PROBLEM DETAILS: Lines with the word "angry": copy all of them from the entries below.

□ □ □ □

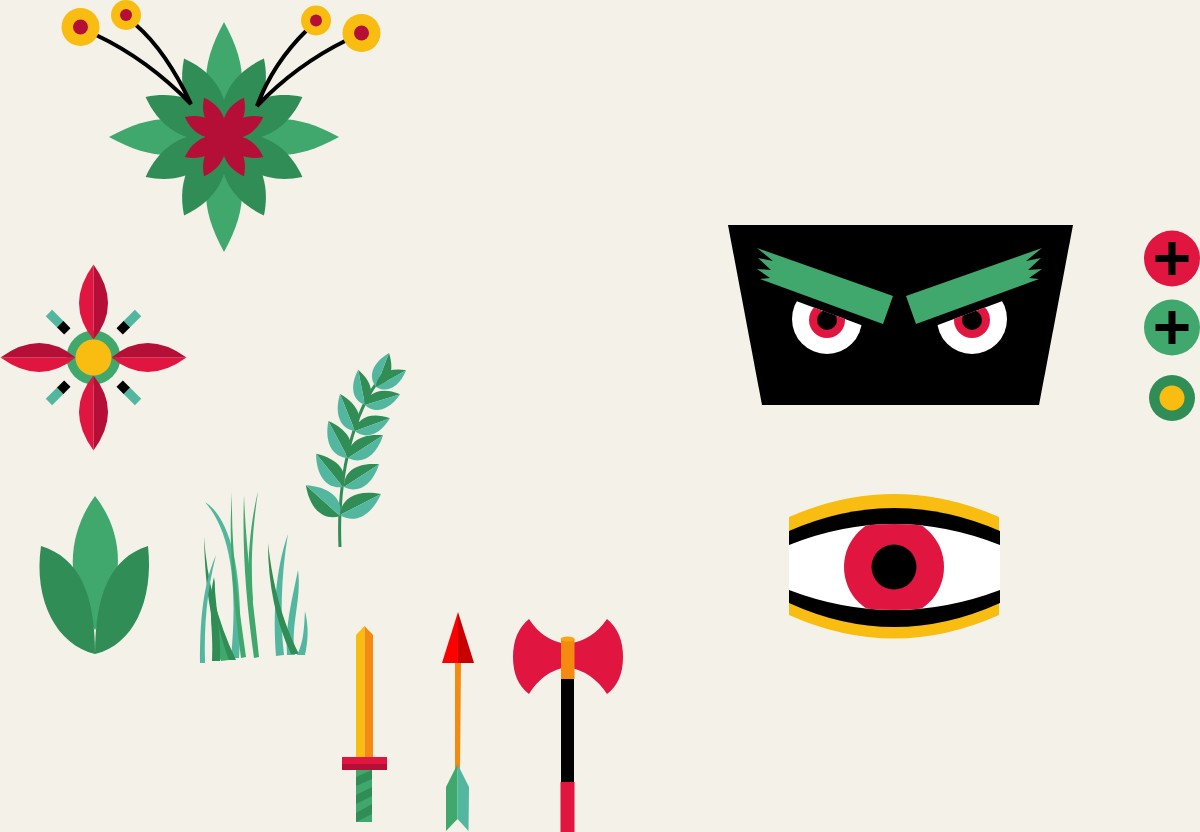
<!DOCTYPE html>
<html lang="en">
<head>
<meta charset="utf-8">
<title>Jungle and warrior icon set</title>
<style>
:root {
  --paper: #f4f1e9;
  --ink: #000;
  --white: #fff;
  --red: #e01540;
  --crimson: #b50f38;
  --green: #40a86d;
  --forest: #308d55;
  --teal: #53b7a0;
  --yellow: #f8bd10;
  --orange: #f58a10;
  --scarlet: #f00;
  --blood: #c80000;
}
html, body { margin: 0; background: var(--paper); overflow: hidden; }
svg { display: block; width: 1200px; height: 832px; }
.ink { fill: var(--ink); }
.white { fill: var(--white); }
.red { fill: var(--red); }
.crimson { fill: var(--crimson); }
.green { fill: var(--green); }
.forest { fill: var(--forest); }
.teal { fill: var(--teal); }
.yellow { fill: var(--yellow); }
.orange { fill: var(--orange); }
.scarlet { fill: var(--scarlet); }
.blood { fill: var(--blood); }
.stem { fill: none; stroke: var(--ink); stroke-width: 4; }
.twig { fill: none; stroke: var(--forest); stroke-width: 3; }
.plus { stroke: var(--ink); stroke-width: 7; }
</style>
</head>
<body>
<svg viewBox="0 0 1200 832" role="img" aria-label="Set of jungle plants, weapons, eyes and round ornaments">
  <defs>
    <path id="long-leaf" d="M0 0C-22 -37 -26 -68 0 -115C26 -68 22 -37 0 0Z"/>
    <path id="short-leaf" d="M0 0C-23 -25 -24 -58 0 -88C24 -58 23 -25 0 0Z"/>
    <g id="short-leaf-ring">
      <use href="#short-leaf" transform="rotate(27)"/>
      <use href="#short-leaf" transform="rotate(63)"/>
      <use href="#short-leaf" transform="rotate(117)"/>
      <use href="#short-leaf" transform="rotate(153)"/>
      <use href="#short-leaf" transform="rotate(207)"/>
      <use href="#short-leaf" transform="rotate(243)"/>
      <use href="#short-leaf" transform="rotate(297)"/>
      <use href="#short-leaf" transform="rotate(333)"/>
    </g>
    <g id="petal">
      <path class="red" d="M0 -93Q-29 -53 0 -18Z"/>
      <path class="crimson" d="M0 -93Q29 -53 0 -18Z"/>
    </g>
    <g id="stamen">
      <rect class="teal" x="-4.5" y="-63" width="9" height="17"/>
      <rect class="ink" x="-4.5" y="-47" width="9" height="10"/>
    </g>
    <g id="twig-leaf">
      <path class="forest" d="M0 0C8 -14 26 -16 46 0Z"/>
      <path class="teal" d="M0 0C8 14 26 16 46 0Z"/>
    </g>
    <path id="plus-sign" class="plus" d="M-16.500 0H16.500M0 -16.500V16.500"/>
    <clipPath id="lid"><path d="M780 295L880 332V370H780Z"/></clipPath>
    <clipPath id="eye-opening"><path d="M789 545Q894 503 999 545V590Q894 630 789 590Z"/></clipPath>
    <clipPath id="grip-shape"><rect x="356" y="770" width="16" height="52"/></clipPath>
    <g id="angry-eye">
      <g clip-path="url(#lid)">
        <circle class="white" cx="827" cy="319" r="35"/>
        <circle class="red" cx="827" cy="320" r="18"/>
        <circle class="ink" cx="827" cy="320" r="10"/>
      </g>
      <polygon class="green" points="757,248 893,296 883,324 760,279 770,278 757,269 771,270 758,258 773,261"/>
    </g>
  </defs>

  <g id="headdress-flower">
    <g class="green" transform="translate(224 137)">
      <use href="#long-leaf"/>
      <use href="#long-leaf" transform="rotate(90)"/>
      <use href="#long-leaf" transform="rotate(180)"/>
      <use href="#long-leaf" transform="rotate(270)"/>
    </g>
    <use href="#short-leaf-ring" class="forest" transform="translate(224 137)"/>
    <use href="#short-leaf-ring" class="crimson" transform="translate(224 137) scale(.5)"/>
    <path class="stem" d="M96 35Q147 59 191 104Q166 51 136 25M347 40Q296 65 257 106Q273 63 307 30"/>
    <circle class="yellow" cx="80.500" cy="27" r="19"/><circle class="crimson" cx="80.500" cy="27" r="7.500"/>
    <circle class="yellow" cx="126" cy="15" r="15"/><circle class="crimson" cx="126" cy="15" r="6"/>
    <circle class="yellow" cx="316" cy="20.500" r="15"/><circle class="crimson" cx="316" cy="20.500" r="6"/>
    <circle class="yellow" cx="361.500" cy="33" r="19"/><circle class="crimson" cx="361.500" cy="33" r="7.500"/>
  </g>

  <g id="cross-flower" transform="translate(93.500 357.500)">
    <circle class="green" r="27"/>
    <use href="#petal"/>
    <use href="#petal" transform="scale(1 -1)"/>
    <use href="#petal" transform="rotate(-90)"/>
    <use href="#petal" transform="scale(-1 1) rotate(-90)"/>
    <circle class="yellow" r="18"/>
    <use href="#stamen" transform="rotate(45)"/>
    <use href="#stamen" transform="rotate(135)"/>
    <use href="#stamen" transform="rotate(225)"/>
    <use href="#stamen" transform="rotate(315)"/>
  </g>

  <g id="three-leaf-sprout">
    <path class="green" d="M95 496C70 530 61 580 95 630C129 580 122 530 95 496Z"/>
    <path class="forest" d="M41 546C80 558 95 595 95 654C57 645 33 601 41 546Z"/>
    <path class="forest" d="M148 546C110 558 95 595 95 654C133 645 154 601 148 546Z"/>
    <path class="green" d="M86 577Q95 593 95 628Q95 593 105 577Z"/>
  </g>

  <g id="twig">
    <path class="twig" d="M340 547C337 480 352 412 382 376"/>
    <use href="#twig-leaf" transform="translate(340 516) rotate(-138)"/>
    <use href="#twig-leaf" transform="translate(343 487) rotate(-129) scale(.93 -.93)"/>
    <use href="#twig-leaf" transform="translate(348 458) rotate(-118) scale(.91 -.91)"/>
    <use href="#twig-leaf" transform="translate(355 431) rotate(-112) scale(.87 -.87)"/>
    <use href="#twig-leaf" transform="translate(365 405) rotate(-101) scale(.78 -.78)"/>
    <use href="#twig-leaf" transform="translate(376 387) rotate(-69) scale(.79 -.79)"/>
    <use href="#twig-leaf" transform="translate(340 515) rotate(-27)"/>
    <use href="#twig-leaf" transform="translate(344 487) rotate(-33) scale(.91)"/>
    <use href="#twig-leaf" transform="translate(348 458) rotate(-33) scale(.91)"/>
    <use href="#twig-leaf" transform="translate(355 431) rotate(-20) scale(.81)"/>
    <use href="#twig-leaf" transform="translate(365 405) rotate(-17) scale(.8)"/>
    <use href="#twig-leaf" transform="translate(376 387) rotate(-29) scale(.75)"/>
  </g>

  <g id="grass">
    <path class="teal" d="M205 502C234 520 244 585 239 658L231 658C237 595 234 535 205 502Z"/>
    <path class="forest" d="M204 537C207 580 217 620 236 660L226 660C209 625 205 580 204 537Z"/>
    <path class="green" d="M215 578C213 615 222 640 229 660L221 661C211 638 208 610 215 578Z"/>
    <path class="forest" d="M214 577C216 610 221 635 220 661L212 661C214 630 207 605 214 577Z"/>
    <path class="teal" d="M216 555C207 590 204 625 205 663L200 663C200 625 202 587 216 555Z"/>
    <path class="green" d="M232 492C231 550 238 600 246 657L241 658C234 600 228 550 232 492Z"/>
    <path class="green" d="M244 495C246 550 253 600 259 657L254 658C246 600 242 550 244 495Z"/>
    <path class="green" d="M258 491C251 540 251 570 253 600L249 610C247 565 249 530 258 491Z"/>
    <path class="teal" d="M288 534C281 575 280 620 284 655L276 656C273 613 275 571 288 534Z"/>
    <path class="teal" d="M298 570C302 600 290 625 295 655L287 655C285 625 292 600 298 570Z"/>
    <path class="forest" d="M268 543C273 588 283 622 299 654L291 654C276 622 268 585 268 543Z"/>
    <path class="teal" d="M305 611C309 628 308 641 305 655L297 655C304 641 304 627 305 611Z"/>
  </g>

  <g id="sword">
    <polygon class="yellow" points="356,635 364.500,626 364.500,758 356,758"/>
    <polygon class="orange" points="364.500,626 373,635 373,758 364.500,758"/>
    <rect class="green" x="356" y="770" width="16" height="52"/>
    <g clip-path="url(#grip-shape)" class="forest">
      <polygon points="356,777 372,770 372,779 356,786"/>
      <polygon points="356,795 372,787 372,796 356,804"/>
      <polygon points="356,813 372,804 372,814 356,822"/>
    </g>
    <rect class="red" x="342" y="757" width="45" height="13"/>
    <rect class="crimson" x="342" y="764" width="45" height="6"/>
  </g>

  <g id="arrow">
    <polygon class="orange" points="455,662 461,662 460,770 455,770"/>
    <polygon class="scarlet" points="458,612 458,663 442,663"/>
    <polygon class="blood" points="458,612 474,663 458,663"/>
    <polygon class="green" points="457.500,764 457.500,819 446,831 446,787"/>
    <polygon class="teal" points="457.500,764 469,787 468.500,831 457.500,819"/>
  </g>

  <g id="axe">
    <path class="red" d="M529 619Q543 641 567 644Q592 641 607 619Q623 632 623 657Q623 682 607 694Q592 671 567 667Q543 671 529 694Q513 682 513 657Q513 632 529 619Z"/>
    <rect class="orange" x="561" y="639" width="13.500" height="40"/>
    <ellipse cx="567.500" cy="639" rx="7" ry="2.500" fill="#f8a512"/>
    <rect class="ink" x="561" y="679" width="13" height="103"/>
    <rect class="red" x="560.500" y="782" width="14" height="50"/>
  </g>

  <g id="masked-gaze">
    <polygon class="ink" points="728,225 1073,225 1039,405 762,405"/>
    <use href="#angry-eye"/>
    <use href="#angry-eye" transform="translate(1799 0) scale(-1 1)"/>
  </g>

  <g id="open-eye">
    <path class="yellow" d="M789 517Q894 471 999 517V615Q894 662 789 615Z"/>
    <path class="ink" d="M789 531Q894 485 1000 531V603Q894 651 789 603Z"/>
    <path class="white" d="M789 545Q894 503 1000 545V590Q894 630 789 590Z"/>
    <g clip-path="url(#eye-opening)">
      <circle class="red" cx="894" cy="567" r="50"/>
      <circle class="ink" cx="894" cy="567" r="22.500"/>
    </g>
  </g>

  <g id="round-ornaments">
    <circle class="red" cx="1172" cy="258.500" r="28"/>
    <use href="#plus-sign" x="1172" y="258.500"/>
    <circle class="green" cx="1172" cy="327.500" r="28"/>
    <use href="#plus-sign" x="1172" y="327.500"/>
    <circle class="forest" cx="1172" cy="398" r="23"/>
    <circle class="yellow" cx="1172" cy="398" r="12.500"/>
  </g>
</svg>
</body>
</html>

□ □ □ □

COMPLETED EXERCISE:
    <g id="angry-eye">
    <use href="#angry-eye"/>
    <use href="#angry-eye" transform="translate(1799 0) scale(-1 1)"/>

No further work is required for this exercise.